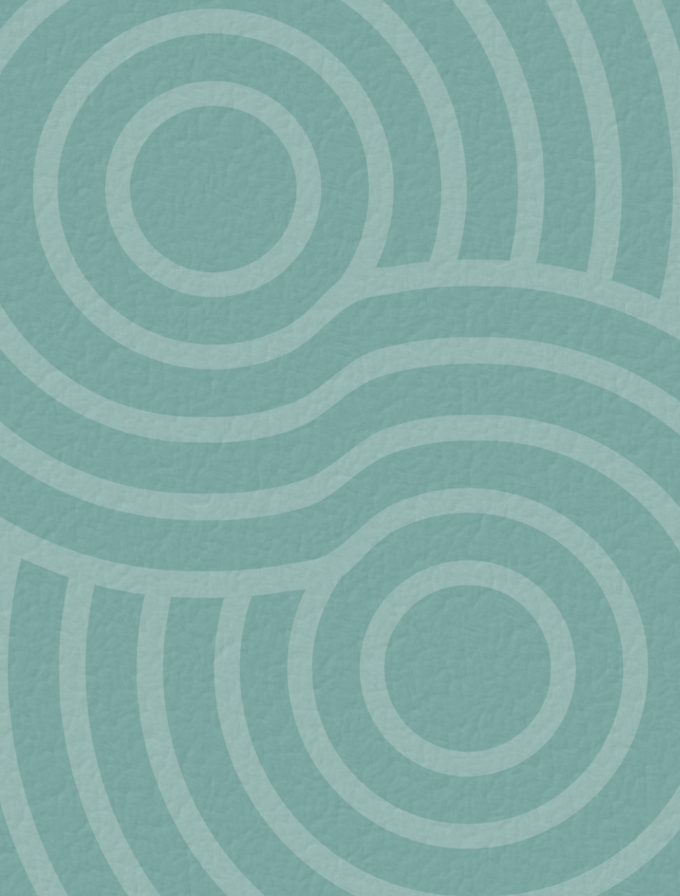
Reproduce this background procedurally as a WebGL 1 fragment shader.

```glsl
precision highp float;

uniform vec2 u_resolution;

const vec3 TEAL = vec3(0.484, 0.653, 0.631);
const vec3 PALE = vec3(0.588, 0.718, 0.695);
const vec2 UPPER_CENTER = vec2(0.238, 0.789);
const vec2 LOWER_CENTER = vec2(0.522, 0.254);
const float INNER_RADIUS = 0.1068;
const float INNER_STEP = 0.0807;
const float OUTER_STEP = 0.0866;
const float HALF_STROKE = 0.0143;

vec2 hash2(vec2 cell) {
  vec2 k = vec2(dot(cell, vec2(127.1, 311.7)), dot(cell, vec2(269.5, 183.3)));
  return fract(sin(k) * 43758.5);
}

// Squared distance to the nearest scattered point
float cellular(vec2 p) {
  vec2 cell = floor(p);
  vec2 local = fract(p);
  float nearest = 2.0;
  for (int y = -1; y <= 1; y++) {
    for (int x = -1; x <= 1; x++) {
      vec2 offset = vec2(float(x), float(y));
      vec2 d = offset + hash2(cell + offset) - local;
      nearest = min(nearest, dot(d, d));
    }
  }
  return nearest;
}

float paperHeight(vec2 p) {
  p += 0.004 * sin(p.yx * vec2(83.0, 97.0) + 2.0 * sin(p * 41.0));
  vec2 slanted = vec2(p.x + 0.35 * p.y, p.y - 0.25 * p.x);
  return cellular(slanted * vec2(82.0, 62.0))
       + 0.45 * cellular(slanted * vec2(150.0, 185.0) + 17.0);
}

// Slope of the paper toward the light
float paperRelief(vec2 p, vec2 lightStep) {
  return paperHeight(p + lightStep) - paperHeight(p - lightStep);
}

// Ring number around a center; outer rings widen on one side
float ringIndex(vec2 p, vec2 center, float side) {
  vec2 q = p - center;
  float widen = 0.018 * smoothstep(0.203, 0.247, length(q));
  q.x -= side * clamp(q.x * side, 0.0, widen);
  float r = length(q) - INNER_RADIUS;
  float bend = 2.0 * INNER_STEP;
  return 1.0 + min(r, bend) / INNER_STEP + max(r - bend, 0.0) / OUTER_STEP;
}

// Stroke coverage at a given distance in ring numbers
float stroke(float offset, float pixel) {
  float d = abs(offset) * 0.5 * (INNER_STEP + OUTER_STEP) - HALF_STROKE;
  return 1.0 - smoothstep(-pixel, pixel, d);
}

float rings(float index, float pixel) {
  float nearest = max(floor(index + 0.5), 1.0);
  return stroke(index - nearest, pixel);
}

// Two ring families joined by four S-shaped strokes
float waves(vec2 p, float pixel) {
  float upper = ringIndex(p, UPPER_CENTER, -1.0);
  float lower = ringIndex(p, LOWER_CENTER, 1.0);
  float middle = 0.5 * (UPPER_CENTER.x + LOWER_CENTER.x);
  float blend = smoothstep(-0.06, 0.06, p.x - middle);
  float flow = mix(upper, 7.0 - lower, blend);

  if (p.y > UPPER_CENTER.y) return rings(upper, pixel);
  if (p.y < LOWER_CENTER.y) return rings(lower, pixel);
  if (flow < 2.0) return max(rings(upper, pixel), stroke(flow - 2.0, pixel));
  if (flow > 5.0) return max(rings(lower, pixel), stroke(flow - 5.0, pixel));
  return rings(flow, pixel);
}

void main() {
  float pixel = 1.0 / u_resolution.y;
  vec2 p = gl_FragCoord.xy * pixel;
  vec3 color = mix(TEAL, PALE, waves(p, pixel));

  // Embossed paper and fine grain
  float relief = paperRelief(p, vec2(-0.0013, 0.0017));
  float grain = hash2(floor(p * 512.0)).x - 0.5;
  color += 0.045 * clamp(relief, -0.9, 0.9) + 0.012 * grain;

  gl_FragColor = vec4(color, 1.0);
}
```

#####

- **How to complete this task**: Only the pictures are to be left out; all other material is to be output exactly.

- **Solution for this exercise**:
Reproduce this background procedurally as a WebGL 1 fragment shader.

```glsl
precision highp float;

uniform vec2 u_resolution;

const vec3 TEAL = vec3(0.484, 0.653, 0.631);
const vec3 PALE = vec3(0.588, 0.718, 0.695);
const vec2 UPPER_CENTER = vec2(0.238, 0.789);
const vec2 LOWER_CENTER = vec2(0.522, 0.254);
const float INNER_RADIUS = 0.1068;
const float INNER_STEP = 0.0807;
const float OUTER_STEP = 0.0866;
const float HALF_STROKE = 0.0143;

vec2 hash2(vec2 cell) {
  vec2 k = vec2(dot(cell, vec2(127.1, 311.7)), dot(cell, vec2(269.5, 183.3)));
  return fract(sin(k) * 43758.5);
}

// Squared distance to the nearest scattered point
float cellular(vec2 p) {
  vec2 cell = floor(p);
  vec2 local = fract(p);
  float nearest = 2.0;
  for (int y = -1; y <= 1; y++) {
    for (int x = -1; x <= 1; x++) {
      vec2 offset = vec2(float(x), float(y));
      vec2 d = offset + hash2(cell + offset) - local;
      nearest = min(nearest, dot(d, d));
    }
  }
  return nearest;
}

float paperHeight(vec2 p) {
  p += 0.004 * sin(p.yx * vec2(83.0, 97.0) + 2.0 * sin(p * 41.0));
  vec2 slanted = vec2(p.x + 0.35 * p.y, p.y - 0.25 * p.x);
  return cellular(slanted * vec2(82.0, 62.0))
       + 0.45 * cellular(slanted * vec2(150.0, 185.0) + 17.0);
}

// Slope of the paper toward the light
float paperRelief(vec2 p, vec2 lightStep) {
  return paperHeight(p + lightStep) - paperHeight(p - lightStep);
}

// Ring number around a center; outer rings widen on one side
float ringIndex(vec2 p, vec2 center, float side) {
  vec2 q = p - center;
  float widen = 0.018 * smoothstep(0.203, 0.247, length(q));
  q.x -= side * clamp(q.x * side, 0.0, widen);
  float r = length(q) - INNER_RADIUS;
  float bend = 2.0 * INNER_STEP;
  return 1.0 + min(r, bend) / INNER_STEP + max(r - bend, 0.0) / OUTER_STEP;
}

// Stroke coverage at a given distance in ring numbers
float stroke(float offset, float pixel) {
  float d = abs(offset) * 0.5 * (INNER_STEP + OUTER_STEP) - HALF_STROKE;
  return 1.0 - smoothstep(-pixel, pixel, d);
}

float rings(float index, float pixel) {
  float nearest = max(floor(index + 0.5), 1.0);
  return stroke(index - nearest, pixel);
}

// Two ring families joined by four S-shaped strokes
float waves(vec2 p, float pixel) {
  float upper = ringIndex(p, UPPER_CENTER, -1.0);
  float lower = ringIndex(p, LOWER_CENTER, 1.0);
  float middle = 0.5 * (UPPER_CENTER.x + LOWER_CENTER.x);
  float blend = smoothstep(-0.06, 0.06, p.x - middle);
  float flow = mix(upper, 7.0 - lower, blend);

  if (p.y > UPPER_CENTER.y) return rings(upper, pixel);
  if (p.y < LOWER_CENTER.y) return rings(lower, pixel);
  if (flow < 2.0) return max(rings(upper, pixel), stroke(flow - 2.0, pixel));
  if (flow > 5.0) return max(rings(lower, pixel), stroke(flow - 5.0, pixel));
  return rings(flow, pixel);
}

void main() {
  float pixel = 1.0 / u_resolution.y;
  vec2 p = gl_FragCoord.xy * pixel;
  vec3 color = mix(TEAL, PALE, waves(p, pixel));

  // Embossed paper and fine grain
  float relief = paperRelief(p, vec2(-0.0013, 0.0017));
  float grain = hash2(floor(p * 512.0)).x - 0.5;
  color += 0.045 * clamp(relief, -0.9, 0.9) + 0.012 * grain;

  gl_FragColor = vec4(color, 1.0);
}
```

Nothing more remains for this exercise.